BY CASEY ROEPKE ’21
President Donald Trump announced plans for an executive order to end birthright citizenship for Americans on Oct. 30. Political pundits and journalists were quick to announce that birthright citizenship is a constitutional guarantee that would take an act of Congress to amend. According to the Citizenship Clause of the 14th Amendment to the U.S. Constitution, “all persons born or naturalized in the United States, and subject to the jurisdiction thereof, are citizens of the United States and of the State wherein they reside.”
Throughout American history, there have been different processes of gaining citizenship — naturalization, acquisition, derivation and citizenship through birth, according to CitizenPath. Birthright citizenship, or becoming a citizen of the U.S. by being born in its territory, has been a fundamental Constitutional right since it was adopted in 1868 to ensure formerly enslaved peoples had equal constitutional rights after the Civil War. It has remained in place for 150 years.
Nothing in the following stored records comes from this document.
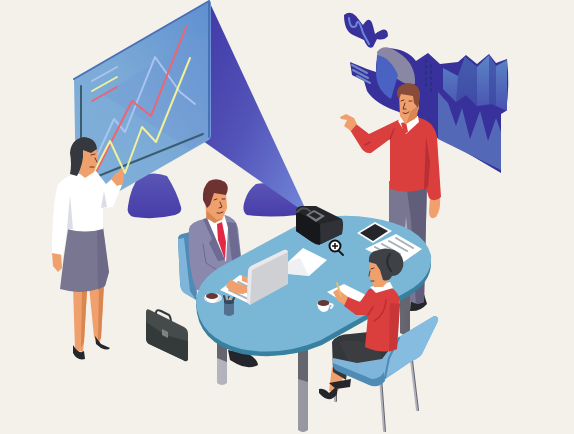
<!DOCTYPE html>
<html lang="en">
<head>
<meta charset="utf-8">
<title>Team meeting illustration</title>
<style>
:root{--paper:#f4f1ea;--skin:#f0a06c;--skin-dark:#d98650;--red:#da3f3d;--red-dark:#b92f35;--slate:#787691;--slate-dark:#605e7b;--suit:#8b88ad;--suit-dark:#6e6b93;--table:#7ab6d6;--table-edge:#37809f;--chair:#7fb5da;--chair-dark:#4f8bb5;--ink:#25262b;--charcoal:#3b3d40;--indigo:#38309b;--white:#fff;--shade:#dfe2ea;--steel:#9b9ba6;--steel-dark:#65656f;--hair:#8a4b38;--yellow:#f0ef9a;--coral:#ef6470;--pale:#a9c4f0}
html,body{margin:0;height:100%;overflow:hidden;background:var(--paper)}
svg{display:block;width:574px;height:434px}
.skin{fill:var(--skin)}.skin-dark{fill:var(--skin-dark)}
.red{fill:var(--red)}.red-dark{fill:var(--red-dark)}
.slate{fill:var(--slate)}.slate-dark{fill:var(--slate-dark)}
.suit{fill:var(--suit)}.suit-dark{fill:var(--suit-dark)}
.chair{fill:var(--chair)}.chair-dark{fill:var(--chair-dark)}
.ink{fill:var(--ink)}.charcoal{fill:var(--charcoal)}
.hair{fill:var(--hair)}.white{fill:var(--white)}.shade{fill:var(--shade)}
.indigo{fill:var(--indigo)}.steel{fill:var(--steel)}.steel-dark{fill:var(--steel-dark)}
.line{fill:none;stroke-width:2;stroke-linejoin:round;stroke-linecap:round}
.face{fill:none;stroke:#6b3527;stroke-width:1;stroke-linecap:round}
.fold{fill:none;stroke:var(--red-dark);stroke-width:1.5;stroke-linecap:round}
</style>
</head>
<body>
<svg viewBox="0 0 574 434" role="img" aria-label="Four colleagues in a meeting around a table with a projector and charts">
<defs>
<linearGradient id="screen-fill" x1="0" y1="1" x2="1" y2="0"><stop offset="0" stop-color="#82b3da"/><stop offset=".5" stop-color="#7aa9d6"/><stop offset="1" stop-color="#5f8fd0"/></linearGradient>
<linearGradient id="beam-fill" x1="0" y1="0" x2="1" y2="1"><stop offset="0" stop-color="#4038a6"/><stop offset=".5" stop-color="#5353b8"/><stop offset="1" stop-color="#7186d8"/></linearGradient>
<linearGradient id="glow-fill" x1="0" y1="0" x2="0" y2="1"><stop offset="0" stop-color="#5a55b6"/><stop offset="1" stop-color="#473da8"/></linearGradient>
<linearGradient id="area-fill" x1="0" y1="0" x2="0" y2="1"><stop offset="0" stop-color="#5a86c6"/><stop offset="1" stop-color="#4a51b0"/></linearGradient>
<linearGradient id="leg-fill"><stop offset="0" stop-color="#b5b5bf"/><stop offset=".6" stop-color="#8d8d98"/><stop offset="1" stop-color="#62626d"/></linearGradient>
</defs>
<rect width="574" height="434" fill="var(--paper)"/>

<g id="floor-glow" fill="url(#glow-fill)">
<path d="M140 176Q154 171 167 176Q177 192 181 207Q183 212 175 215Q155 220 134 217Q126 215 128 206Q131 186 140 176Z"/>
<path d="M256 184Q271 181 282 191L306 211L297 215Q270 218 247 215Q241 211 245 200Q248 190 256 184Z"/>
</g>

<g id="projection">
<path d="M209 1L306 210L300 209L203 141Z" fill="url(#beam-fill)"/>
<path d="M74 79L208 1Q211 0 211 4V135Q211 139 207 141L111 196Q78 206 76 190Z" fill="url(#screen-fill)"/>
<path d="M102 94L211 31V135L190 149Z" fill="#6f94d4" opacity=".35"/>
<path class="line" d="M74 79L209 1V137" stroke="#4b70b8" stroke-width="1"/>
<path class="line" d="M81 86V183L203 134" stroke="#3c5c70"/>
<g class="line">
<path d="M92 81L117 67" stroke="var(--pale)"/><path d="M92 91L117 77" stroke="var(--yellow)"/><path d="M92 101L117 87" stroke="var(--coral)"/>
<path d="M96 158L114 119L125 132L155 57L180 92L195 104" stroke="var(--pale)"/>
<path d="M96 172L132 101L151 116L186 27" stroke="var(--coral)"/>
<path d="M94 172L110 141L125 173L142 127L156 142L190 58" stroke="var(--yellow)"/>
</g>
</g>

<g id="wall-dashboard">
<path class="indigo" d="M344 15Q350 10 356 16L363 25Q370 14 373 26L375 34Q388 24 388 36Q384 41 377 39L373 47Q368 50 364 40L353 35Q344 31 344 15Z"/>
<path class="line" d="M349 18Q350 30 356 26Q358 15 363 33L369 44" stroke="#6a86d8"/>
<path class="indigo" d="M350 62L367 69L376 72Q375 51 388 48Q407 49 416 61L428 53L440 64L458 62L466 55L477 64L489 54L496 63L507 59Q510 85 506 111L501 114V173L455 146L426 133L399 112Q375 104 367 91L364 81L352 75Z"/>
<path d="M377 52Q384 42 399 53Q416 64 415 84Q408 87 396 78L378 67Z" fill="#8a87a4"/>
<path d="M377 55Q390 57 398 75L391 99Q376 90 376 72Z" fill="#4a63c2"/>
<path class="line" d="M352 65L367 73M353 70L368 78M357 76L370 83" stroke="#6f87c7" stroke-width="1.5"/>
<path d="M443 68L458 76L465 57L477 67L489 55L496 66L507 60V111L492 104L477 106L466 95L456 102L443 89Z" fill="url(#area-fill)"/>
<path d="M458 76L465 57L477 67V106L466 95L456 102ZM489 55L496 66V105L489 104Z" fill="#38439f" opacity=".6"/>
<path d="M438 92L448 103L456 126L462 108L470 139L480 111L488 141L496 118L501 132V170L438 139Z" fill="#5369b7"/>
<path class="line" d="M426 60V86M431 65V91" stroke="#273083" stroke-dasharray="2 4"/>
</g>

<g id="standing-man">
<path d="M411 293L424 294L427 304Q420 312 410 311Z" class="ink"/>
<path class="slate" d="M389 181H427L424 302Q417 306 410 301L406 216L405 240H389Z"/>
<path class="slate-dark" d="M407 190L427 183L424 302L416 304L411 220Z"/>
<path class="skin" d="M430 197L440 198Q441 210 436 217Q429 221 429 211Z"/>
<path class="red" d="M398 120L416 117Q434 120 437 137L441 197Q435 203 429 198L426 188Q409 195 390 189V139L371 153Q364 154 360 146L350 130L356 124L369 134Z"/>
<path class="red-dark" d="M426 136L430 162L428 187L424 190Z"/>
<path class="fold" d="M390 139L394 129M365 145L370 142"/>
<path class="skin" d="M340 117L346 114L354 118L357 124L351 131L344 126L347 120L341 119Z"/>
<path class="white" d="M398 121L403 116L418 116L419 122L406 134Z"/>
<path class="red" d="M401 123L406 122L408 132L404 134Z"/>
<path class="skin" d="M399 93Q405 88 417 93L419 108L415 119L405 124L400 116Z"/>
<path class="skin-dark" d="M411 111L418 106L417 117L406 124Z"/>
<path class="hair" d="M397 95Q396 85 408 83Q421 84 420 97L418 108L414 103L413 96L401 94L399 99Z"/>
<path class="face" d="M401 101L404 100M409 101L412 101M405 103L403 109L406 109M403 113Q406 115 409 112"/>
</g>

<g id="presenting-woman">
<path class="skin" d="M73 286L87 290L84 342L83 352L75 350ZM89 286L104 284L101 338L99 344L94 337Z"/>
<path class="skin-dark" d="M82 290L87 290L84 342L81 348ZM99 285L104 284L101 338L98 341Z"/>
<path class="ink" d="M73 345Q79 355 84 351L85 359Q77 361 73 353ZM95 336L101 344L110 348Q108 351 101 348L96 344Z"/>
<path class="slate" d="M68 229L103 227L109 272L105 286Q84 296 60 289L64 256Z"/>
<path class="slate-dark" d="M97 230L103 227L109 272L105 286L98 290Z" opacity=".5"/>
<path class="skin" d="M52 252L61 254L62 268L58 272L53 266Z"/>
<path class="white" d="M72 175L96 171L106 184L113 178L122 185L113 207L103 208L103 229Q85 234 67 229L63 255L52 253Q52 211 57 187Q60 179 72 175Z"/>
<path d="M67 229L70 195L73 229ZM101 208L104 191L107 207Z" fill="#dadde5"/>
<path class="skin" d="M111 179L115 174L119 171L122 168L124 176L123 184L117 186Z"/>
<path class="skin" d="M82 148L96 147L98 160L94 172L85 178L79 173Z"/>
<path d="M70 174Q72 164 70 153Q71 139 84 137Q96 138 97 149L91 153L83 150Q84 163 77 176Z" fill="#35383c"/>
<path class="face" d="M91 155L95 154M95 158L97 162M90 167L94 167"/>
</g>

<g id="briefcase">
<path class="line" d="M156 318V312Q157 309 161 311L169 315Q171 317 171 324" stroke="#36393d" stroke-width="3"/>
<path d="M146 312Q146 308 150 310L184 327Q188 329 188 334V359Q187 363 183 360L149 344Q146 342 146 338Z" fill="#454a4a"/>
<path d="M146 322L165 335L188 341V359Q187 363 183 360L149 344Q146 342 146 338Z" fill="#343939"/>
<path d="M162 329L168 332V338L162 335Z" fill="#7e8280"/>
</g>

<g id="seated-man">
<path class="chair-dark" d="M178 239Q178 235 182 234L190 232L197 293L196 300L184 292Q180 290 180 281Z"/>
<path class="chair" d="M178 239L184 238L190 291L196 300L184 293Q180 290 180 281Z"/>
<path class="ink" d="M228 350L249 354Q258 360 258 365Q248 370 237 364L230 360Z"/>
<path class="suit" d="M204 219L225 215Q236 218 238 228L242 266L240 293L196 290Q187 265 189 229Q190 222 204 219Z"/>
<path class="suit-dark" d="M227 222L236 223L242 266L234 276Z"/>
<path class="white" d="M205 219L224 214L228 228L226 262Z"/>
<path d="M217 224L222 222L226 242L225 260L218 240Z" fill="#e32846"/>
<path class="suit-dark" d="M203 219L207 218L225 260L218 261L209 243L212 239Z"/>
<path class="suit" d="M190 228Q198 223 203 236L207 262L232 278L226 288L196 278Q188 270 190 228Z"/>
<path class="face" style="stroke:var(--suit-dark)" d="M203 244L206 263L217 270"/>
<path class="skin" d="M205 195Q215 188 226 193L227 208L222 220L214 223L206 215Z"/>
<path class="skin-dark" d="M207 211L217 220L222 218L215 223L206 218Z"/>
<path d="M203 200Q202 187 209 181Q217 177 225 182Q230 187 226 195L214 193L210 205L207 208Z" fill="#6e3230"/>
<path class="face" d="M214 200L217 199M222 199L225 199M220 202L222 207L219 208M217 213Q220 214 223 212"/>
</g>

<g id="table">
<path d="M217 340H227V383Q222 387 217 383ZM298 350H308V430Q303 434 298 430ZM400 290H410V333Q405 336 400 333Z" fill="url(#leg-fill)"/>
<path class="steel-dark" d="M217 340H227V362L217 358ZM298 350H308V382L298 379ZM400 290H410V312L400 309Z"/>
<path d="M196 304Q197 343 242 354Q284 361 322 345L409 296Q431 282 431 263V257L196 297Z" fill="var(--table-edge)"/>
<path d="M222 266L298 225Q330 211 372 218Q423 226 431 255Q433 277 408 291L321 340Q281 357 241 349Q199 338 196 303Q196 281 222 266Z" fill="var(--table)"/>
</g>

<g id="projector">
<path class="ink" d="M296 211Q296 207 301 206L316 206L342 219Q344 224 342 234L321 244Q317 246 312 242L296 231Z"/>
<path d="M296 211L320 224V245L312 242L296 231Z" fill="#17181c"/>
<path d="M320 224L342 219V234L321 244Z" fill="#303237"/>
<path d="M306 215L314 210L325 216L316 222Z" fill="#777a80"/><path class="ink" d="M309 215L314 212L321 216L316 219Z"/>
<path class="line" d="M297 212Q303 205 310 211" stroke="#505258"/>
</g>

<g id="table-papers">
<path class="white" d="M288 262L303 248L327 260L309 276L288 274Z"/>
<path class="shade" d="M288 262L300 258L309 276L288 274Z" opacity=".5"/>
<path class="white" d="M365 249L396 234L422 249L402 263L387 260Z"/>
<path class="line" stroke="#a6b0b8" stroke-width="1" d="M375 247L393 257M382 244L400 254M389 241L407 251M396 238L413 248"/>
<path class="white" d="M357 233L375 222L392 231L373 243Z"/><path class="ink" d="M360 233L375 224L388 231L373 241Z"/>
<path class="white" d="M327 292L344 284L368 296L351 307Z"/>
</g>

<g id="laptop">
<path class="white" d="M220 290L240 275L268 287L250 304Z"/>
<path class="line" d="M229 290L250 300M234 286L253 295M238 282L255 290" stroke="#aeb1b9" stroke-width="1" stroke-dasharray="3 1"/>
<path class="skin" d="M230 279L237 283L246 286L249 291L243 294L234 293L226 287ZM242 275L249 279L250 284L242 281Z"/>
<path d="M248 271Q248 268 251 266L284 250Q288 249 288 253V284L250 305L247 302Z" fill="#cfd0d3"/>
<path d="M248 271Q248 268 251 266L284 250Q287 249 288 252L252 270L250 305L247 302Z" fill="#e9e9eb"/>
</g>

<g id="cups">
<ellipse cx="213" cy="298" rx="9" ry="5" class="shade"/><path class="white" d="M205 295H219Q218 303 212 303Q206 302 205 295Z"/><ellipse cx="212" cy="296" rx="6" ry="3" fill="#673735"/>
<path class="white" d="M317 302H330Q330 312 323 312Q317 310 317 302Z"/><ellipse cx="323.500" cy="303" rx="6" ry="3" fill="#673735"/><path class="line" d="M330 304Q335 304 331 308" stroke="#fff"/>
<path class="line" d="M226 304L224 296M229 304V297M231 304L234 298" stroke="#463e4a"/><path class="line" d="M228 303L230 298" stroke="#e5bb54"/>
<path d="M224 302H234V314Q229 318 224 314Z" fill="#54708f"/><ellipse cx="229" cy="302" rx="5" ry="2" fill="#34475f"/>
</g>

<g id="zoom-pointer">
<path class="line" d="M339 251L343 255" stroke="#fff" stroke-width="5"/><path class="line" d="M339 251L343 255" stroke="#111" stroke-width="3"/>
<circle cx="335" cy="246" r="5.500" fill="#fff" stroke="#111" stroke-width="2"/><path d="M332 246H338M335 243V249" stroke="#111" stroke-width="1.500"/>
</g>

<g id="seated-woman">
<path class="line" d="M336 374V401M381 377L385 431M412 360L418 410" stroke="var(--steel-dark)" stroke-width="7"/>
<path class="line" d="M335 374V401M380 377L384 431M411 360L417 410" stroke="#aeb0bb" stroke-width="4"/>
<path class="skin" d="M332 367L344 375L338 391L329 391Z"/>
<path class="ink" d="M319 389Q324 388 329 393L337 386Q339 395 333 398Q327 402 319 393ZM329 383L351 379L350 387L336 389Z"/>
<path d="M332 342Q337 334 350 334L378 331L396 350L387 368Q367 370 348 366L346 380L333 372Z" fill="#35383b"/>
<path class="charcoal" d="M339 342Q360 337 379 350L387 368Q365 371 349 362Z"/>
<path class="chair" d="M333 358L357 363L382 359L399 337L434 316Q439 316 438 321L422 354Q419 358 412 361L384 380Q378 386 369 383L337 370Q332 367 333 358Z"/>
<path class="chair-dark" d="M333 363L372 379Q380 379 384 372L385 381Q378 389 369 385L337 371Q332 368 333 363Z"/>
<path d="M399 337L434 316Q439 316 438 321L422 354Q419 358 412 361L385 377L389 358Z" fill="#86bce0"/>
<path class="line" d="M399 338L389 358L385 378" stroke="var(--chair-dark)"/>
<path class="skin" d="M333 292L338 289L344 294L350 298L347 306L338 301Z"/>
<path class="line" d="M341 296L337 283" stroke="#e7bc6b" stroke-width="1.500"/>
<path class="red" d="M369 289L390 287Q400 292 400 304L397 349Q383 355 365 347L368 315L356 315L344 306L348 297L360 302Z"/>
<path class="red-dark" d="M390 303L400 304L397 349L389 352Z" opacity=".55"/>
<path class="fold" d="M368 315L373 307M386 300Q385 315 374 321"/>
<path class="white" d="M370 287L390 282L393 288L376 293Z"/>
<path class="skin" d="M370 261L383 258L389 280L383 287L374 287L369 275Z"/>
<path d="M369 262Q368 251 379 250Q384 247 394 250Q405 255 403 267Q400 276 392 276Q389 282 383 280L380 270L376 264Z" fill="#3e4146"/>
<path class="line" d="M390 254Q384 262 391 271" stroke="#292b30" stroke-width="1"/>
<path class="face" d="M371 269L374 268M370 271L369 276M371 281L374 281"/>
</g>
</svg>
</body>
</html>
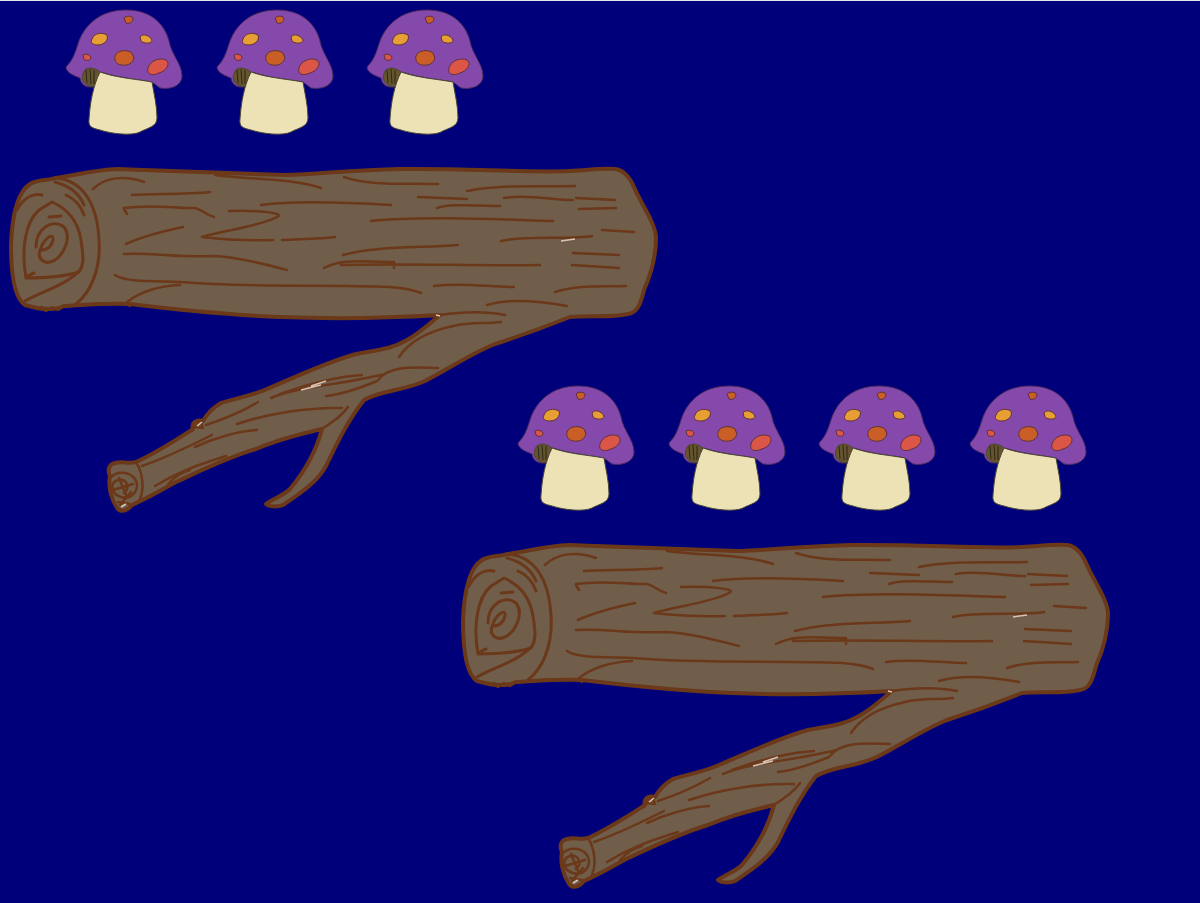
<!DOCTYPE html>
<html lang="en">
<head>
<meta charset="utf-8">
<title>Mushrooms and logs</title>
<style>
:root {
  --night: #00007b;
  --edge: #e4e4ee;
  --bark: #705d4a;
  --grain: #6b381a;
  --glint: #d9c3b4;
  --cap: #8549ab;
  --cap-line: #4a2c5e;
  --stem: #ece2b6;
  --stem-line: #4b4636;
  --gill: #65552f;
  --amber: #e79f35;
  --rust: #c95f26;
  --coral: #dc5648;
  --spot-line: #5f3038;
}
html, body { margin: 0; height: 100%; overflow: hidden; background: var(--night); }
.scene { display: block; width: 1200px; height: 903px; }
.sky { fill: var(--night); }
.top-edge { fill: var(--edge); }
.wood { fill: var(--bark); stroke: var(--grain); stroke-width: 4; stroke-linejoin: round; }
.grain { fill: none; stroke: var(--grain); stroke-width: 2.5; stroke-linecap: round; stroke-linejoin: round; }
.rings { stroke-width: 3; }
.glint { fill: none; stroke: var(--glint); stroke-width: 1.5; }
.cap { fill: var(--cap); stroke: var(--cap-line); }
.stem { fill: var(--stem); stroke: var(--stem-line); }
.gill { fill: var(--gill); stroke: var(--stem-line); }
.gill-lines { fill: none; stroke: #2d2716; }
.spot { stroke: var(--spot-line); }
.amber { fill: var(--amber); }
.rust { fill: var(--rust); }
.coral { fill: var(--coral); }
</style>
</head>
<body>
<svg class="scene" viewBox="0 0 1200 903" role="img" aria-label="Three mushrooms above one log and four mushrooms above another">
  <defs>
    <g id="mushroom">
      <path class="cap" d="M66 67C73 60 75 53 78 44C84 25 100 10 126 10C149 10 164 22 169 41C171 54 182 64 182 76C182 85 172 90 160 88L152 82C136 79 119 78 101 72L95 86C87 89 81 85 80 78C75 76 66 73 66 67Z"/>
      <path class="gill" d="M83 74C84 67 93 66 100 72L95 87C86 87 80 81 83 74Z"/>
      <path class="gill-lines" d="M86 70L87 83M90 69L91 84M94 70L94 84"/>
      <path class="stem" d="M100 72C117 78 136 79 152 82C154 94 157 106 157 118C157 127 147 128 140 132C132 136 112 134 100 130C92 128 88 127 89 119C90 103 93 86 100 72Z"/>
      <path class="spot rust" d="M124 18C127 15 133 16 133 19C132 23 129 24 126 23Z"/>
      <path class="spot amber" d="M92 39C94 33 102 32 107 35C109 40 104 45 98 45C93 45 90 43 92 39Z"/>
      <path class="spot amber" d="M140 37C143 33 149 35 152 40C152 44 144 44 141 41Z"/>
      <path class="spot rust" d="M115 56C117 50 127 49 132 53L134 58C132 63 129 66 121 65C116 64 114 60 115 56Z"/>
      <path class="spot coral" d="M83 55C86 53 91 55 91 58C90 61 86 61 84 59Z"/>
      <path class="spot coral" d="M148 68C150 61 159 57 166 60C171 64 166 71 159 73C153 76 146 75 148 68Z"/>
    </g>

    <g id="log">
      <g class="wood">
        <path d="M55 178C75 176 90 170 118 169C170 171 220 173 285 175C320 174 350 170 400 169C470 168 520 173 570 171C590 170 600 168 615 169C624 170 630 178 634 187C640 202 656 224 656 238C656 258 651 274 644 290C641 302 638 313 628 314C610 318 590 315 570 317C545 327 520 336 495 344C470 354 447 370 425 381C403 391 382 390 364 400C348 420 336 445 326 466C316 484 296 496 283 505C278 507 268 507 266 504C272 499 283 496 290 489C305 471 316 452 322 429C300 434 277 440 256 449C226 458 198 472 176 482C160 491 146 499 132 505C127 511 121 513 117 508C111 499 108 486 110 476C107 470 109 464 115 463C122 461 128 464 136 462C158 452 176 440 193 429C191 423 196 419 203 421C208 412 214 407 221 403C236 398 252 396 267 389C300 375 327 362 356 354C375 350 390 350 407 340C421 332 430 323 440 315C390 318 330 319 280 317C230 315 180 310 130 304C105 303 84 305 64 306C52 312 35 308 25 305C14 298 11 270 11 245C12 218 17 192 30 184C38 179 47 181 55 178Z"/>
      </g>
      <g class="grain rings">
        <path d="M55 178C82 180 97 202 99 240C101 270 90 293 76 304"/>
        <path d="M17 210C23 199 32 193 42 195M55 182C70 186 79 193 84 205M66 195C75 199 81 206 84 215"/>
        <path d="M26 278C21 250 25 222 39 210L52 202C68 209 78 221 81 240C83 255 85 263 79 272C63 277 44 278 26 278Q30 274 34 273"/>
        <path d="M25 301C42 291 65 286 79 271"/>
        <path d="M49 217L61 216M36 247C36 228 53 218 64 227C72 237 64 254 55 260C45 266 37 259 40 251C43 239 54 231 53 240C52 246 47 250 42 250"/>
      </g>
      <g class="grain">
        <path d="M93 189C105 177 125 175 144 182M132 195C150 193 182 195 210 192M215 175C250 180 292 178 321 188M344 177C370 186 402 183 438 184"/>
        <path d="M124 208C150 204 173 208 195 208C203 210 206 215 214 217M127 214L124 209M229 211C258 210 286 213 277 217C258 227 224 230 202 237C230 240 249 241 273 240M261 205C290 201 340 202 391 205"/>
        <path d="M126 244C141 237 164 231 183 227M282 240C300 239 319 239 335 237M124 254C150 252 180 258 213 256C237 257 260 263 287 270M343 255C375 246 420 248 458 245M324 268C344 258 360 262 394 262L394 268M341 265C400 263 475 266 540 265"/>
        <path d="M371 221C420 216 490 219 553 221M418 197L467 199M437 208C450 203 477 206 500 206M467 191C500 184 540 187 575 186M504 198C526 194 553 200 573 200M576 198L615 200M579 209L616 208M501 241C525 235 570 240 592 236M602 230L634 232M572 265L619 268M573 253L619 255M555 292C580 284 604 287 626 286M434 286C460 282 490 287 514 287M487 305C510 298 545 302 567 306"/>
        <path d="M115 275C125 282 150 281 180 282C250 288 330 284 390 287C403 288 414 290 421 293M127 302C140 292 158 286 180 285M440 315C460 312 485 311 505 315"/>
        <path d="M399 357C410 340 430 331 453 326C470 322 485 324 501 322M377 381C388 366 410 367 438 368M271 398C300 386 340 385 385 374M280 394C310 383 342 376 362 375M326 396C345 394 365 386 377 381M320 430C330 424 342 416 348 407M237 424C270 413 310 407 342 408M142 466C165 458 188 447 212 435M155 486C180 470 202 464 226 456M195 447C214 438 239 431 257 430M206 425C224 419 243 411 258 402M168 484Q178 473 190 470"/>
        <path d="M136 462C143 473 145 490 139 501M111 477C118 470 130 472 135 479C141 489 132 500 121 497C111 494 109 483 118 480C126 478 131 487 124 493M113 490L133 484M119 478L127 497M131 492L120 505M118 502L130 504M192 431L200 420L203 428L195 427"/>
      </g>
      <path class="glint" d="M561 241L575 239M301 390L321 385M311 386L326 381M121 507L126 504M436 315L440 316M197 426L202 422"/>
      <path class="grain" d="M42 307L46 311L52 307L58 310L64 306M124 303L130 306"/>
    </g>
  </defs>

  <rect class="sky" width="1200" height="903"/>
  <rect class="top-edge" width="1200" height="1"/>

  <g id="three-mushroom-group">
    <use href="#mushroom"/>
    <use href="#mushroom" x="151"/>
    <use href="#mushroom" x="301"/>
    <use href="#log"/>
  </g>

  <g id="four-mushroom-group" transform="translate(452 376)">
    <use href="#mushroom"/>
    <use href="#mushroom" x="151"/>
    <use href="#mushroom" x="301"/>
    <use href="#mushroom" x="452"/>
    <use href="#log"/>
  </g>
</svg>
</body>
</html>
In an interview with Axios, Trump said America is “the only country in the world where a person comes in and has a baby, and the baby is essentially a citizen of the United States [...] with all of those benefits. It’s ridiculous. It’s ridiculous. And it has to end.” This statement is undeniably false. A study by the Center for Immigration Studies shows that more than 30 countries across the globe employ birthright citizenship, including America’s border countries, Canada and Mexico.
According to the Migration Policy Institute, more than four million children born in the U.S. are living with at least one undocumented parent, making them citizens through birthright. This provision grants those children the rights of citizenship, including the right to a fair trial, the right to apply for federal employment and the right to vote, as defined by U.S. Citizenship and Immigration Services. Many of those children granted birthright citizenship do not have another country to return to if that citizenship is taken away, which brings up a larger question: what would happen if Trump were able to successfully eliminate the birthright citizenship clause? Would current citizens have their statuses revoked? If so, where would those people go?
Trump has claimed he could take away birthright citizenship through executive order. Constitutional amendments can only be repealed through another amendment, proposed by Congress with a two-thirds majority or by a constitutional convention, both of which depend on state and federal legislature. In fact, the only amendment that has been repealed is the 21st Amendment, better known as the “Prohibition amendment,” which disallowed the consumption and sales of alcohol.
An article in The New Yorker reflected on the fact that “when the amendment was ratified, in 1868, the clause ‘subject to the jurisdiction thereof’ was intended to exclude only the children of diplomats and members of certain Native American tribal nations, and, theoretically, a foreign army that had occupied some part of the United States.” However, opponents of birthright citizenship have used the vague language in the Constitution to argue that the amendment was actually meant to “exclude the children of all foreigners.”
Trump’s promise to dissolve birthright citizenship was met with support and excitement from his base, but Democrats and Republicans alike are speaking out — albeit for different reasons. While many Democrats are pointing out the racist and xenophobic implications and subtext of Trump’s words, some Republicans disapprove because of their strict interpretations of the Constitution.
Republican Speaker of the House Paul Ryan said, “I’m a believer in following the plain text of the Constitution, and I think in this case, the 14th Amendment is pretty clear, and [removing it] would involve a very, very lengthy constitutional process.”
Students say repealing birthright citizenship does more than just strip citizens of their legal rights. It also intensely otherizes children of undocumented immigrants and creates inherent inequality between children born in the U.S. based solely on the citizenship of their parents. Nohelya Zambrano ’21, who is currently enrolled in a Latinx immigration class, reflected on the otherization of immigrants. “This rhetoric continues forcing people to keep existing in marginalized communities and in more fear,” Zambrano said. Even though Trump may not be legally able to repeal birthright citizenship by executive order, his desire to do so emphasizes the current political climate of the U.S. under his administration: intolerant of and unsympathetic towards immigrants and their families.
“Birthright citizenship sets a precedent about how we [immigrants] are allowed to exist in this country, and it is violent to take that away,” said Zambrano.